___ EXTRACTED DATA ___
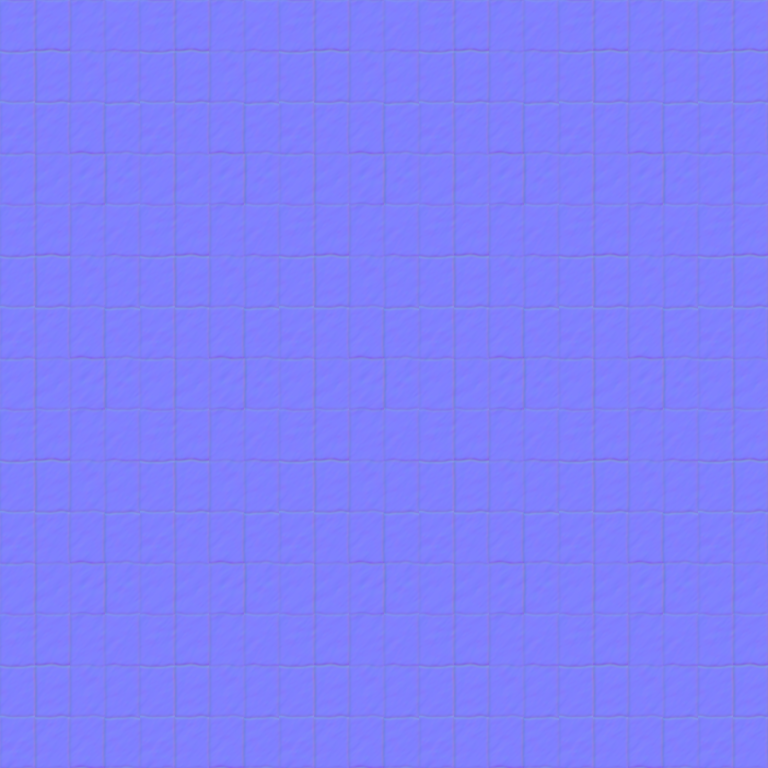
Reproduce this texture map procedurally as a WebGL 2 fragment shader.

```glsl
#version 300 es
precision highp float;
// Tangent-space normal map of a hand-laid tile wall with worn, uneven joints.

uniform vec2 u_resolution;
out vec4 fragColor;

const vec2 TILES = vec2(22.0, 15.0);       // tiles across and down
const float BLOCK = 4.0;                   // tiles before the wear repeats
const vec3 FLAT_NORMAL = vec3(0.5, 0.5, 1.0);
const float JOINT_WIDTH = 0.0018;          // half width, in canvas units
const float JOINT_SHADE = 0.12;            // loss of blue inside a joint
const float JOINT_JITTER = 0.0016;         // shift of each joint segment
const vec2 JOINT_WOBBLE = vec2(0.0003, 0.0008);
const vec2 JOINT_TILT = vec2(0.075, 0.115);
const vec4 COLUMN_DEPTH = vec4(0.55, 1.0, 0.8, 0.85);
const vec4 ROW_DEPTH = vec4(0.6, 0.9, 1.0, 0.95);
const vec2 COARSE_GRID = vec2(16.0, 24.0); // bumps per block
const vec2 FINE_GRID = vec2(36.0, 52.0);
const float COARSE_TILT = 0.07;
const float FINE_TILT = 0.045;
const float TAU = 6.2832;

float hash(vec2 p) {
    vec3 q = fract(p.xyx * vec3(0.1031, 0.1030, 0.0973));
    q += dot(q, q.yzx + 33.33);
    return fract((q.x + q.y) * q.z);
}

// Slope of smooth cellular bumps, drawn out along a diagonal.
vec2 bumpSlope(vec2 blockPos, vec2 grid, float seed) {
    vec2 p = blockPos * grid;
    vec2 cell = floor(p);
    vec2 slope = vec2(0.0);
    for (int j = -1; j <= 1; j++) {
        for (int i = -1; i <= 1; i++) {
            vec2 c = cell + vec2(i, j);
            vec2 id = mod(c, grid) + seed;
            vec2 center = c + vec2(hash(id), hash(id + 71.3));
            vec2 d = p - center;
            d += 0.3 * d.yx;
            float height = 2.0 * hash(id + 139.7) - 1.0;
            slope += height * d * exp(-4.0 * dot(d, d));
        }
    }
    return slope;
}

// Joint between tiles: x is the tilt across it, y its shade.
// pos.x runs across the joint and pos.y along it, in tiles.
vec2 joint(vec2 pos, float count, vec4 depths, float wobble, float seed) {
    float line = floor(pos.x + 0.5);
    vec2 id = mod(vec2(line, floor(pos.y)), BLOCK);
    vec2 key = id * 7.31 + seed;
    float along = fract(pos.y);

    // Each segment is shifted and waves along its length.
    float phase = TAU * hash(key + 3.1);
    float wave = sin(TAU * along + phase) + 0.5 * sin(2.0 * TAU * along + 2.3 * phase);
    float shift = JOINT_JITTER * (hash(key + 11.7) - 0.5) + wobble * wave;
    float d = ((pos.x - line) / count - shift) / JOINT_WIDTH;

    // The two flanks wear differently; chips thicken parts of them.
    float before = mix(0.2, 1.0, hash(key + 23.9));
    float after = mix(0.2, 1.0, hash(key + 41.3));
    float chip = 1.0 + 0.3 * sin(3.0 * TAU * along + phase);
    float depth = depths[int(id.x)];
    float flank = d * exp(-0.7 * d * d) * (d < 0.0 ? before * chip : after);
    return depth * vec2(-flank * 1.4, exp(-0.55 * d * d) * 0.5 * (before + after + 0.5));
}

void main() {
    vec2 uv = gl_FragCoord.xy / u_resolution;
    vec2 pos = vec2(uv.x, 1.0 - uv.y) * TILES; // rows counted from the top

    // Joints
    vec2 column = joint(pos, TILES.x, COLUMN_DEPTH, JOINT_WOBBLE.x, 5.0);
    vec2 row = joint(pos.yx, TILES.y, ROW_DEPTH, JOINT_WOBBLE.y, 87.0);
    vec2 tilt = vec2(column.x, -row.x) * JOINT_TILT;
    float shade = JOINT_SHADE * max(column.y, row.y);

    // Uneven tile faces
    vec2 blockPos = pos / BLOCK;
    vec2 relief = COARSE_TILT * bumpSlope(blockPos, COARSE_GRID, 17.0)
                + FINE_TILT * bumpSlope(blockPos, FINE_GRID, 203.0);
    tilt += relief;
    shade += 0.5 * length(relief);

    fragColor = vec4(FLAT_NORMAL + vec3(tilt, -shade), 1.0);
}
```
___
___ EXTRACTED DATA ___
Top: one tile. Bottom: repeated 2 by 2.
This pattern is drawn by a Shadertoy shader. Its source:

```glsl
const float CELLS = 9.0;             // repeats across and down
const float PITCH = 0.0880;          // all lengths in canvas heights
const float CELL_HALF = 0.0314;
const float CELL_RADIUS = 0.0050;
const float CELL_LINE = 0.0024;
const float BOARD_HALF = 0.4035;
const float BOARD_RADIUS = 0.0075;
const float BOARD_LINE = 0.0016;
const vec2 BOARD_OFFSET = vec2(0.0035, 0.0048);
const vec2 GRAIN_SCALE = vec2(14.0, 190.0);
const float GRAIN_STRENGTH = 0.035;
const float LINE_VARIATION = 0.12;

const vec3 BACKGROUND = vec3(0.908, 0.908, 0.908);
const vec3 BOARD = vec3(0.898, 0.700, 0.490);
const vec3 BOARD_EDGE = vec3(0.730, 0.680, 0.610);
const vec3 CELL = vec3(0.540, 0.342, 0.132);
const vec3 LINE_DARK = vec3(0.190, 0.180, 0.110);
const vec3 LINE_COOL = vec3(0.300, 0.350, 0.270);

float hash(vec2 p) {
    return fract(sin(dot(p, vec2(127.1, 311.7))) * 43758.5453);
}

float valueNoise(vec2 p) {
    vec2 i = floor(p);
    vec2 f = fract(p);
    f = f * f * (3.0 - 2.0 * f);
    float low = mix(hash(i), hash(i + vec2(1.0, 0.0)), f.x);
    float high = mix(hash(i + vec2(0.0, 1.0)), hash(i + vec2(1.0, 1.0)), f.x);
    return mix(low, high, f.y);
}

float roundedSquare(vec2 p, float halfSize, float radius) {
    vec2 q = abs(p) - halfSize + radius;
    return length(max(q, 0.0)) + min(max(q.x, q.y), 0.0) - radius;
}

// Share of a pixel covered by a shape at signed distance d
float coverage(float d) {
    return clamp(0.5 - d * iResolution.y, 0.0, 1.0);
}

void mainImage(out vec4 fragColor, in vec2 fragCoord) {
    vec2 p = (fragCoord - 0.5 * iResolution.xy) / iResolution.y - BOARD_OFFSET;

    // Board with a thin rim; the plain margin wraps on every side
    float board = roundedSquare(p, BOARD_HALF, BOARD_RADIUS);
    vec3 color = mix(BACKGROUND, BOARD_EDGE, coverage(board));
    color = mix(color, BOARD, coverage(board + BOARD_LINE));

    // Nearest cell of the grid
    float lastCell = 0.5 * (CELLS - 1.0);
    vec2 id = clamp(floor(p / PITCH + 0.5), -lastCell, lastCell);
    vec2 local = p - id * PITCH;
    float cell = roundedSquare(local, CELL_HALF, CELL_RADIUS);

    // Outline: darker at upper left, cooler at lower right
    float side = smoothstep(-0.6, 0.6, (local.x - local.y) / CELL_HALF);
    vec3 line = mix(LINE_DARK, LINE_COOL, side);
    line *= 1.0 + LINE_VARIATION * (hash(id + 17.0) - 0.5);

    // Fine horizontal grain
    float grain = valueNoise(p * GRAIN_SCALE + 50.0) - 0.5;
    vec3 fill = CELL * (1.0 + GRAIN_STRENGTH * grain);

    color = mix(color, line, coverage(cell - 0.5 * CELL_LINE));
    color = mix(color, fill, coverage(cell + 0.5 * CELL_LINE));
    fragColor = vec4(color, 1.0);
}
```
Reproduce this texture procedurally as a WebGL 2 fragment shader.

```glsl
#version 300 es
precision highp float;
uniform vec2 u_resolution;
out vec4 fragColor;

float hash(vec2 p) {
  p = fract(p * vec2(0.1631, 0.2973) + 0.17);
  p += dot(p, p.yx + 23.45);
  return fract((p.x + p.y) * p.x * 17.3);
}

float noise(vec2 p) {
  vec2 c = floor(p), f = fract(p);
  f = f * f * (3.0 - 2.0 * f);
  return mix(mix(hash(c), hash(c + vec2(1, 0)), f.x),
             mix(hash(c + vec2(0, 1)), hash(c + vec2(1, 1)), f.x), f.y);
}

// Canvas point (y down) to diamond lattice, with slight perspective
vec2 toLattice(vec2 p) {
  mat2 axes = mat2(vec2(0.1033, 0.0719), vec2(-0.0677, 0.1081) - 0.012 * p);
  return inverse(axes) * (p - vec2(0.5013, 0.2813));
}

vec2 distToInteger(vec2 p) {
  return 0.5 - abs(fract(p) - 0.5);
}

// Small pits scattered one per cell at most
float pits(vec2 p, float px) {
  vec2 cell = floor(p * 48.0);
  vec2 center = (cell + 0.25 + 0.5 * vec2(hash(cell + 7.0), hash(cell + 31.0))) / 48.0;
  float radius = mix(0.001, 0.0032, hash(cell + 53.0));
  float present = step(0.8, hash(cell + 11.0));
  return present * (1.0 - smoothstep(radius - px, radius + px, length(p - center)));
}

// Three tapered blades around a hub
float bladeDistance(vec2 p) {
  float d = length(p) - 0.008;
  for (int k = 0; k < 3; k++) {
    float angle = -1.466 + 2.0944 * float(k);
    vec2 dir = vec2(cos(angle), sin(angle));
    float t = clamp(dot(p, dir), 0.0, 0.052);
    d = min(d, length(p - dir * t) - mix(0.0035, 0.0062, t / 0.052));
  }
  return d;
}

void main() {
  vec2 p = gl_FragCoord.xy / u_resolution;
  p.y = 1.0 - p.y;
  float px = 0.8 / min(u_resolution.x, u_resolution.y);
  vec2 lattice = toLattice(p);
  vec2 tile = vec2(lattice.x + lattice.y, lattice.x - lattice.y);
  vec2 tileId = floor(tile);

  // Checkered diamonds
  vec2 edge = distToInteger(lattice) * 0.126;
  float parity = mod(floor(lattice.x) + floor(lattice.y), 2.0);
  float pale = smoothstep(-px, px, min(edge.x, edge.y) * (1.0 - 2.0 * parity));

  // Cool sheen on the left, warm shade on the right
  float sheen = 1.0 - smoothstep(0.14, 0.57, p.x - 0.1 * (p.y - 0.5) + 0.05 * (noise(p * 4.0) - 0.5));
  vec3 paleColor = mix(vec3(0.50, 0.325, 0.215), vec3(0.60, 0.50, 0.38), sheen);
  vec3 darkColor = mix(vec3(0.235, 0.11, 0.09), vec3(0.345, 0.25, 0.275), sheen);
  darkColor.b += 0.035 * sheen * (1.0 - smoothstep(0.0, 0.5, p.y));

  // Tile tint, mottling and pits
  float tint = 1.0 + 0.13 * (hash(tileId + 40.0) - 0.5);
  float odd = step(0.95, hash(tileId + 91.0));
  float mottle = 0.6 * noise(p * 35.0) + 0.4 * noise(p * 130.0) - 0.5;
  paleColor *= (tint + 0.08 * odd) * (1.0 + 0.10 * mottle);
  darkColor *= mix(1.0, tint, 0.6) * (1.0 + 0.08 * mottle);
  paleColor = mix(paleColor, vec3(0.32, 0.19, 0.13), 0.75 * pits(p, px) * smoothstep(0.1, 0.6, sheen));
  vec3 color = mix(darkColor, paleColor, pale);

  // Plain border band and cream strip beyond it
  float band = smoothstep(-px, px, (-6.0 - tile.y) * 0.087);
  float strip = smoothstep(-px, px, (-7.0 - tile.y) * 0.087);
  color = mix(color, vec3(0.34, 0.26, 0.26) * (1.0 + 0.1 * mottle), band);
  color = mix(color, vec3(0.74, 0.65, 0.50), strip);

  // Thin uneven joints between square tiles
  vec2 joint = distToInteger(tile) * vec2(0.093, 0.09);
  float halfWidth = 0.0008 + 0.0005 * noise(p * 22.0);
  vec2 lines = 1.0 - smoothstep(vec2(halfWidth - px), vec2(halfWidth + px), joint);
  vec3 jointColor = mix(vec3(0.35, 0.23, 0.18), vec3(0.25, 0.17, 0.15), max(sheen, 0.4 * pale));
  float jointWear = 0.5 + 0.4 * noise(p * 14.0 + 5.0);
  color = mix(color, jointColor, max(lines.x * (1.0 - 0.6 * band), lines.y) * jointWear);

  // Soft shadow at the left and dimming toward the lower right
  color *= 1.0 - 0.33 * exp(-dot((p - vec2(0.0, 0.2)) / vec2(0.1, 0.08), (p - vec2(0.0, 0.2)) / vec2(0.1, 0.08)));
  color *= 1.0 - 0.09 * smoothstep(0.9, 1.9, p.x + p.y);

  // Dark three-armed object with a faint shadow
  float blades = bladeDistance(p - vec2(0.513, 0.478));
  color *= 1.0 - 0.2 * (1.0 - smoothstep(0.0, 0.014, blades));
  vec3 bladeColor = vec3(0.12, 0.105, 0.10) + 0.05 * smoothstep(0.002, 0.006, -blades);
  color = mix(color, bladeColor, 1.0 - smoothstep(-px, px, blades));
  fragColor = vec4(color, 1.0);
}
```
___
▶ _EXERCISE DETAILS_
Pull out each line of the records holding the string "sheen".

▶ _EXERCISE RESULT_
  // Cool sheen on the left, warm shade on the right
  float sheen = 1.0 - smoothstep(0.14, 0.57, p.x - 0.1 * (p.y - 0.5) + 0.05 * (noise(p * 4.0) - 0.5));
  vec3 paleColor = mix(vec3(0.50, 0.325, 0.215), vec3(0.60, 0.50, 0.38), sheen);
  vec3 darkColor = mix(vec3(0.235, 0.11, 0.09), vec3(0.345, 0.25, 0.275), sheen);
  darkColor.b += 0.035 * sheen * (1.0 - smoothstep(0.0, 0.5, p.y));
  paleColor = mix(paleColor, vec3(0.32, 0.19, 0.13), 0.75 * pits(p, px) * smoothstep(0.1, 0.6, sheen));
  vec3 jointColor = mix(vec3(0.35, 0.23, 0.18), vec3(0.25, 0.17, 0.15), max(sheen, 0.4 * pale));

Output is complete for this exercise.